Icelandic food has a bad rep. I think we can blame the fermented shark and pickled ram testicles for that. We eat a lot of great things though and some of the best things we eat around Christmas.
Nowadays there’s no such thing as a typical Icelandic Christmas dinner. At my mom’s house we usually (actually always – my sisters and brother would probably stage a protest if my mum would dare to stray away from this tradition) eat roasted pork on Christmas eve with a buffet of pickled and fresh side dishes. Other families eat smoked pork, lamb, turkey, beef or whatever the tradition is in their home. The smoked pork is probably one of the more popular dishes though.
A lot of people also eat ptarmigans on Christmas eve but I’ve never had them and don’t know anything about them so I can’t really tell you much about that. Those who do eat them are almost religious about it though.
On Christmas day most families eat what we called Hangikjöt, smoked lamb, which is served cold with white sweet bechamel sauce and potatoes. We also eat beautifully decorated deep fried wheat cakes called laufabrauð although it depends on the family whether or not they are served.

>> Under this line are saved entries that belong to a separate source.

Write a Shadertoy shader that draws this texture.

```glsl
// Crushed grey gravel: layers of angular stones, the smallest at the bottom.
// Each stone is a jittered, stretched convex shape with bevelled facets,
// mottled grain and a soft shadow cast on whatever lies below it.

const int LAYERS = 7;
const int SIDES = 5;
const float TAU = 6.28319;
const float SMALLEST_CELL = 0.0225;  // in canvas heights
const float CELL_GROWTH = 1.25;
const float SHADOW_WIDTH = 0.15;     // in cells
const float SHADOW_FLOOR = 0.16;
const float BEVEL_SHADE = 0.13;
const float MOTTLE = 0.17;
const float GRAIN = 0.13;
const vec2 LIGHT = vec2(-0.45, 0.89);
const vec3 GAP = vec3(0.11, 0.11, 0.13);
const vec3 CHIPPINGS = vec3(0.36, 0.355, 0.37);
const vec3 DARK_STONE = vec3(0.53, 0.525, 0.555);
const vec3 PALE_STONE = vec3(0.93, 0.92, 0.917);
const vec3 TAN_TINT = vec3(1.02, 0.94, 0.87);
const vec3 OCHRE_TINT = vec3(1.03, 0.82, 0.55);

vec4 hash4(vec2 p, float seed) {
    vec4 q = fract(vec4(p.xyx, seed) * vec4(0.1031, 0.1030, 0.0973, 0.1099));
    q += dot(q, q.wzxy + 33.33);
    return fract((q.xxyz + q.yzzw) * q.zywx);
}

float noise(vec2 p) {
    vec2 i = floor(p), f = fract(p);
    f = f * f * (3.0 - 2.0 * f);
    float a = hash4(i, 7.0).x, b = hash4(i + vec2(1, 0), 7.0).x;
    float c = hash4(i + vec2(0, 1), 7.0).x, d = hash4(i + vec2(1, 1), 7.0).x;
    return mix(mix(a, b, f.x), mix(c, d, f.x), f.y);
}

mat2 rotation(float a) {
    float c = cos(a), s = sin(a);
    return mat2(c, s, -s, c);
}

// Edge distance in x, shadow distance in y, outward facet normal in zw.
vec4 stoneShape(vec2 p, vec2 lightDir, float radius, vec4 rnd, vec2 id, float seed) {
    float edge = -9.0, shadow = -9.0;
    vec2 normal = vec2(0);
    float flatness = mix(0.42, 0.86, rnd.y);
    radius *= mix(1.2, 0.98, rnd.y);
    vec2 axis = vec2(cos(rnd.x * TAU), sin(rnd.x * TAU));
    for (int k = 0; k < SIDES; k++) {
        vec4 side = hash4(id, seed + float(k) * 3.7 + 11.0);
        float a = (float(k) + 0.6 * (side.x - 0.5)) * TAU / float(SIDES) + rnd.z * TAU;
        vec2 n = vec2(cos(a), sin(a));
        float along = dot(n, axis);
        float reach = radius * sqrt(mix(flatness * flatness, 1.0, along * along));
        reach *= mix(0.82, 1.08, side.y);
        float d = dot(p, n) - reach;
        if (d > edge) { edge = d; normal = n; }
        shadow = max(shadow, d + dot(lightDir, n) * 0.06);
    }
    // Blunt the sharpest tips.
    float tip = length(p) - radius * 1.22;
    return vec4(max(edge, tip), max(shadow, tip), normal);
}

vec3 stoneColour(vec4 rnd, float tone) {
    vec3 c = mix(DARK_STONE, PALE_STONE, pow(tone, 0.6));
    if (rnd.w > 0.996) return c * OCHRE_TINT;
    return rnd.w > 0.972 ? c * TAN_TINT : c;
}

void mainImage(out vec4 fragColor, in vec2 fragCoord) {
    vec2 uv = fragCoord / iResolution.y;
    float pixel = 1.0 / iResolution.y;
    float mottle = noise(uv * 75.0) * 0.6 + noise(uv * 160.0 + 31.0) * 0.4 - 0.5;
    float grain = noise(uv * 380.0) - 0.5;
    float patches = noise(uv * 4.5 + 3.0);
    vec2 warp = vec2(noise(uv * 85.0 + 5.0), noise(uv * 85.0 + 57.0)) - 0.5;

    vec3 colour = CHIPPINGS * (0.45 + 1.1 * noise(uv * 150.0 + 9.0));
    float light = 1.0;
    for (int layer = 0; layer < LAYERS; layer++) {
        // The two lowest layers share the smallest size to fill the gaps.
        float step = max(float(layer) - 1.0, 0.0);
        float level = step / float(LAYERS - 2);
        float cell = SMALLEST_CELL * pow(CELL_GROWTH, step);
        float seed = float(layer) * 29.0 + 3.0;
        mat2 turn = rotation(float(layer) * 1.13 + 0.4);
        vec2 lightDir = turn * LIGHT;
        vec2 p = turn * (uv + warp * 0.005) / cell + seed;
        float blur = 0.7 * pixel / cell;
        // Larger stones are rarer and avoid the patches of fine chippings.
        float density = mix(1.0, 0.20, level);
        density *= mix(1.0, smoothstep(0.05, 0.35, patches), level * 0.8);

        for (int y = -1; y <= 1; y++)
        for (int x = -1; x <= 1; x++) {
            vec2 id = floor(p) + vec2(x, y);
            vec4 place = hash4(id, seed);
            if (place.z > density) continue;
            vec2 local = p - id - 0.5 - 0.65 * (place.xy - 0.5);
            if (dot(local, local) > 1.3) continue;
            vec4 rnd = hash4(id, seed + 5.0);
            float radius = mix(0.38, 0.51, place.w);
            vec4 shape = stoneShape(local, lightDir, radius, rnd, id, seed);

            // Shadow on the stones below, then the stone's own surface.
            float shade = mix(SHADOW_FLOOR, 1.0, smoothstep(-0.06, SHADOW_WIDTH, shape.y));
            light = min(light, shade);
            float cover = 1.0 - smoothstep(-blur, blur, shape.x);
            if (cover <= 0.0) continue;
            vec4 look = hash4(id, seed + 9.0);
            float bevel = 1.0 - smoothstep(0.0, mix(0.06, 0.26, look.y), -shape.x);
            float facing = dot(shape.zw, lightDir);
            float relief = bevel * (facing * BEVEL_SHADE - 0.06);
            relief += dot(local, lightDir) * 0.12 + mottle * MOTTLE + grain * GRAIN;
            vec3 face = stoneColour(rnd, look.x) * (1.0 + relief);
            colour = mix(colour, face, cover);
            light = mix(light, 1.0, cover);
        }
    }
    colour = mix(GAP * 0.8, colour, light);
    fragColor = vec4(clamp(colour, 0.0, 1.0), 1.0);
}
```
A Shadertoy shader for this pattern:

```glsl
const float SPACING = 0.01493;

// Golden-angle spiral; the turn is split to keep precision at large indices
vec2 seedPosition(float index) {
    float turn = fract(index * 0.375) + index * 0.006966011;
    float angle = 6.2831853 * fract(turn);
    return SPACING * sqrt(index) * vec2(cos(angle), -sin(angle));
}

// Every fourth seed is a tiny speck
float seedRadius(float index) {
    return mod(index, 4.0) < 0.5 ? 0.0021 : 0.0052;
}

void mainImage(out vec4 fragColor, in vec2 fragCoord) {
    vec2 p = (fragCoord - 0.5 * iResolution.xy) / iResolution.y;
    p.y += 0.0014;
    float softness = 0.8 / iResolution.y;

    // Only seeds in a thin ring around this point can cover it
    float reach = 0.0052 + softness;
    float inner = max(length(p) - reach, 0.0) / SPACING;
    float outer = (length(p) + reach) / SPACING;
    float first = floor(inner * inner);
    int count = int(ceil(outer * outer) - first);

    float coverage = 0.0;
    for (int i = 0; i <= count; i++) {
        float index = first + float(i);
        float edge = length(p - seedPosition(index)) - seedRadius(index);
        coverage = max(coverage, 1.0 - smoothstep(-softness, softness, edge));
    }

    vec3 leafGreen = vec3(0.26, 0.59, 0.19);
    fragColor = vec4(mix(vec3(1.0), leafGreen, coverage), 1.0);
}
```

Christmas in Iceland is family time and most people don’t go out for dinner during the holidays. My mom is in the kitchen more or less all day on Christmas eve and we enjoy a beautiful three course meal where everything is made from scratch in our nicest attire. We eat brussel sprouts from her garden and she even makes her own ice cream. It’s the best meal of the year.
All through December people attend special Christmas buffets where you get a taste of various Christmas treats (gravlax, pickled herring, pate and various meats) and most restaurants in Reykjavík add something at least a little bit festive to their menu. Most people bake at least a few kinds of Christmas cookies and then all through December they are on offer in people’s homes and workplaces. And clementines, lots of clementines.